→ DATASET RECORDS:
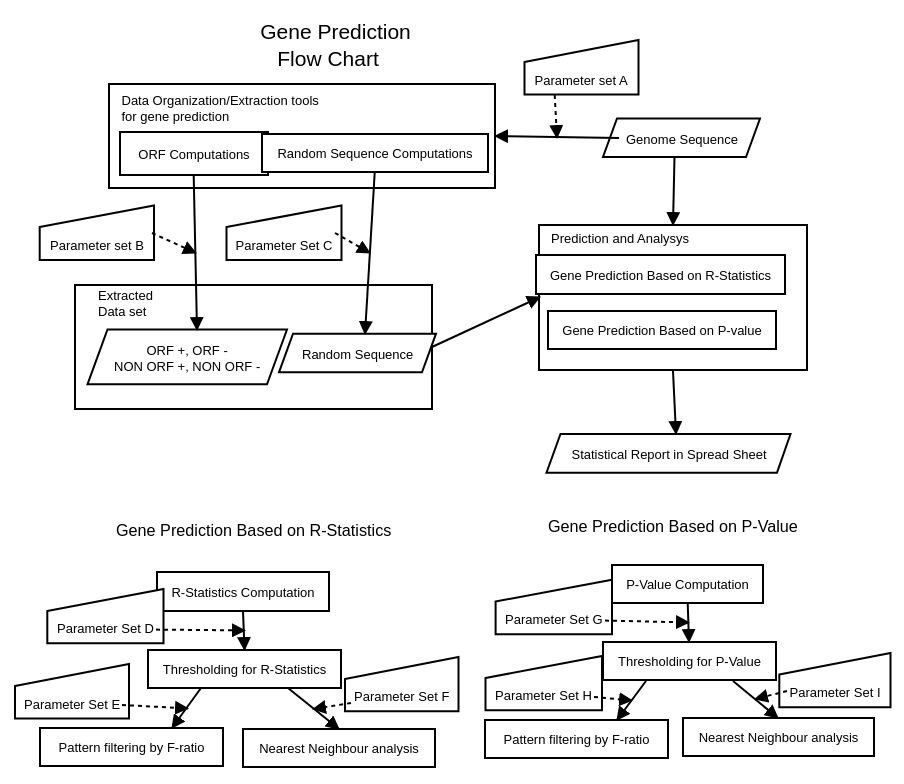
<!DOCTYPE html>
<html lang="en">
<head>
<meta charset="utf-8">
<title>Gene Prediction Flow Chart</title>
<style>
:root { --ink: #000; --paper: #fff; --line: 2px; }
* { box-sizing: border-box; }
html, body { margin: 0; background: var(--paper); }
body { overflow: hidden; }
.chart {
  position: relative; width: 904px; height: 784px; overflow: hidden;
  background: var(--paper); color: var(--ink);
  font: 13px/16px "Liberation Sans", Arial, sans-serif;
}
h1, h2, p { margin: 0; font-weight: 400; }
h1, h2, .group, .box, .label, .links { position: absolute; white-space: nowrap; }
h1 { left: 235px; top: 18px; width: 201px; font-size: 21px; line-height: 27px; text-align: center; text-indent: 0; }
h1 span { display: block; }
h1 span + span { margin-left: -14px; }
h2 { font-size: 16.2px; line-height: 20px; }
.group, .box { border: var(--line) solid var(--ink); background: var(--paper); }
.box { display: flex; align-items: center; justify-content: center; padding-top: 2px; }
.links { left: 0; top: 0; }
.shape { fill: var(--paper); stroke: var(--ink); stroke-width: 2; }
.link { fill: none; stroke: var(--ink); stroke-width: 2; marker-end: url(#arrow); }
.dashed { stroke-dasharray: 4 4; }
.center { text-align: center; }
</style>
</head>
<body>
<main class="chart">
  <h1><span>Gene Prediction</span><span style="margin-left:-15px;padding-left:0;transform:translateX(0)">Flow Chart</span></h1>
  <h2 style="left:116px;top:520px">Gene Prediction Based on R-Statistics</h2>
  <h2 style="left:548px;top:516px">Gene Prediction Based on P-Value</h2>

  <!-- Groups -->
  <section class="group" style="left:108px;top:83px;width:388px;height:106px"></section>
  <section class="group" style="left:74px;top:284px;width:359px;height:126px"></section>
  <section class="group" style="left:538px;top:224px;width:270px;height:147px"></section>

  <!-- Process boxes -->
  <div class="box" style="left:119px;top:131px;width:150px;height:45px">ORF Computations</div>
  <div class="box" style="left:261px;top:133px;width:228px;height:40px">Random Sequence Computations</div>
  <div class="box" style="left:535px;top:254px;width:251px;height:41px">Gene Prediction Based on R-Statistics</div>
  <div class="box" style="left:547px;top:310px;width:230px;height:40px">Gene Prediction Based on P-value</div>

  <div class="box" style="left:156px;top:571px;width:174px;height:41px">R-Statistics Computation</div>
  <div class="box" style="left:147px;top:649px;width:195px;height:40px">Thresholding for R-Statistics</div>
  <div class="box" style="left:39px;top:727px;width:185px;height:40px">Pattern filtering by F-ratio</div>
  <div class="box" style="left:242px;top:728px;width:194px;height:40px">Nearest Neighbour analysis</div>

  <div class="box" style="left:611px;top:564px;width:153px;height:40px">P-Value Computation</div>
  <div class="box" style="left:602px;top:641px;width:175px;height:40px">Thresholding for P-Value</div>
  <div class="box" style="left:484px;top:719px;width:185px;height:40px">Pattern filtering by F-ratio</div>
  <div class="box" style="left:682px;top:717px;width:193px;height:40px">Nearest Neighbour analysis</div>

  <!-- Slanted nodes and connectors -->
  <svg class="links" width="904" height="784" viewBox="0 0 904 784" aria-hidden="true">
    <defs>
      <marker id="arrow" markerUnits="userSpaceOnUse" markerWidth="14" markerHeight="14" refX="13" refY="7" orient="auto">
        <polygon points="0,0 14,7 0,14" fill="#000"/>
      </marker>
    </defs>
    <g class="shape">
      <!-- Parameter sets -->
      <polygon points="524.5,62 638.5,40 638.5,94.5 524.5,94.5"/>
      <polygon points="39.7,227 154,205.5 154,260 39.7,260"/>
      <polygon points="226.5,227 341.5,205.5 341.5,260 226.5,260"/>
      <polygon points="47.3,611 163.5,589 163.5,643.3 47.3,643.3"/>
      <polygon points="15,686 129,664 129,718.5 15,718.5"/>
      <polygon points="345,679 458.5,657 458.5,711.3 345,711.3"/>
      <polygon points="495.6,601.5 612,579.7 612,634.3 495.6,634.3"/>
      <polygon points="485.5,678 602,656 602,710.3 485.5,710.3"/>
      <polygon points="779.3,674.5 890.5,653 890.5,707.3 779.3,707.3"/>
      <!-- Data -->
      <polygon points="617,118.5 760,118.5 746,157 603,157"/>
      <polygon points="107.5,329.5 287,329.5 267,384.3 87.5,384.3"/>
      <polygon points="293,333.7 436,333.7 422,372.3 279,372.3"/>
      <polygon points="560.5,434 790.5,434 777,472.7 546.5,472.7"/>
    </g>
    <g class="link-set">
      <line class="link" x1="619" y1="138" x2="495" y2="136"/>
      <line class="link" x1="674.5" y1="157" x2="673" y2="225"/>
      <line class="link" x1="673" y1="371" x2="676" y2="434"/>
      <line class="link" x1="193.7" y1="176" x2="197" y2="330"/>
      <line class="link" x1="374.7" y1="173" x2="365" y2="334"/>
      <line class="link" x1="432" y1="347" x2="540" y2="297"/>
      <line class="link" x1="243" y1="611" x2="244.5" y2="650"/>
      <line class="link" x1="201" y1="688" x2="172" y2="728"/>
      <line class="link" x1="288" y1="688" x2="339" y2="729"/>
      <line class="link" x1="687.7" y1="603" x2="689" y2="642"/>
      <line class="link" x1="646" y1="681" x2="617" y2="720"/>
      <line class="link" x1="733" y1="681" x2="778" y2="718"/>
      <line class="link dashed" x1="554.7" y1="95" x2="557" y2="138"/>
      <line class="link dashed" x1="152" y1="233" x2="196" y2="253"/>
      <line class="link dashed" x1="335" y1="233" x2="370" y2="253"/>
      <line class="link dashed" x1="156" y1="629.6" x2="245" y2="630.4"/>
      <line class="link dashed" x1="122" y1="705" x2="188" y2="708.4"/>
      <line class="link dashed" x1="351" y1="703" x2="313" y2="709"/>
      <line class="link dashed" x1="605" y1="620.6" x2="689" y2="622.4"/>
      <line class="link dashed" x1="594" y1="697" x2="632" y2="700.5"/>
      <line class="link dashed" x1="787" y1="691" x2="755" y2="699"/>
    </g>
  </svg>

  <!-- Labels -->
  <p class="label" style="left:121.5px;top:93px">Data Organization/Extraction tools<br>for gene prediction</p>
  <p class="label" style="left:98px;top:288px">Extracted<br>Data set</p>
  <p class="label" style="left:551px;top:231px">Prediction and Analysys</p>

  <p class="label" style="left:534.5px;top:73px">Parameter set A</p>
  <p class="label" style="left:50px;top:238px">Parameter set B</p>
  <p class="label" style="left:235.5px;top:238px">Parameter Set C</p>
  <p class="label" style="left:57px;top:621px">Parameter Set D</p>
  <p class="label" style="left:24px;top:697px">Parameter Set E</p>
  <p class="label" style="left:354px;top:689px">Parameter Set F</p>
  <p class="label" style="left:505px;top:612px">Parameter Set G</p>
  <p class="label" style="left:495px;top:688px">Parameter Set H</p>
  <p class="label" style="left:789.5px;top:685px">Parameter Set I</p>

  <p class="label" style="left:626px;top:132px">Genome Sequence</p>
  <p class="label center" style="left:114px;top:343px">ORF +, ORF -<br>NON ORF +, NON ORF -</p>
  <p class="label" style="left:302px;top:347px">Random Sequence</p>
  <p class="label" style="left:571.5px;top:447px">Statistical Report in Spread Sheet</p>
</main>
</body>
</html>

→ WORK TO BE COMPLETED: Find the word "center" in the material, then list each line that holds it.

→ ANSWER TO THIS EXERCISE:
h1 { left: 235px; top: 18px; width: 201px; font-size: 21px; line-height: 27px; text-align: center; text-indent: 0; }
.box { display: flex; align-items: center; justify-content: center; padding-top: 2px; }
.center { text-align: center; }
  <p class="label center" style="left:114px;top:343px">ORF +, ORF -<br>NON ORF +, NON ORF -</p>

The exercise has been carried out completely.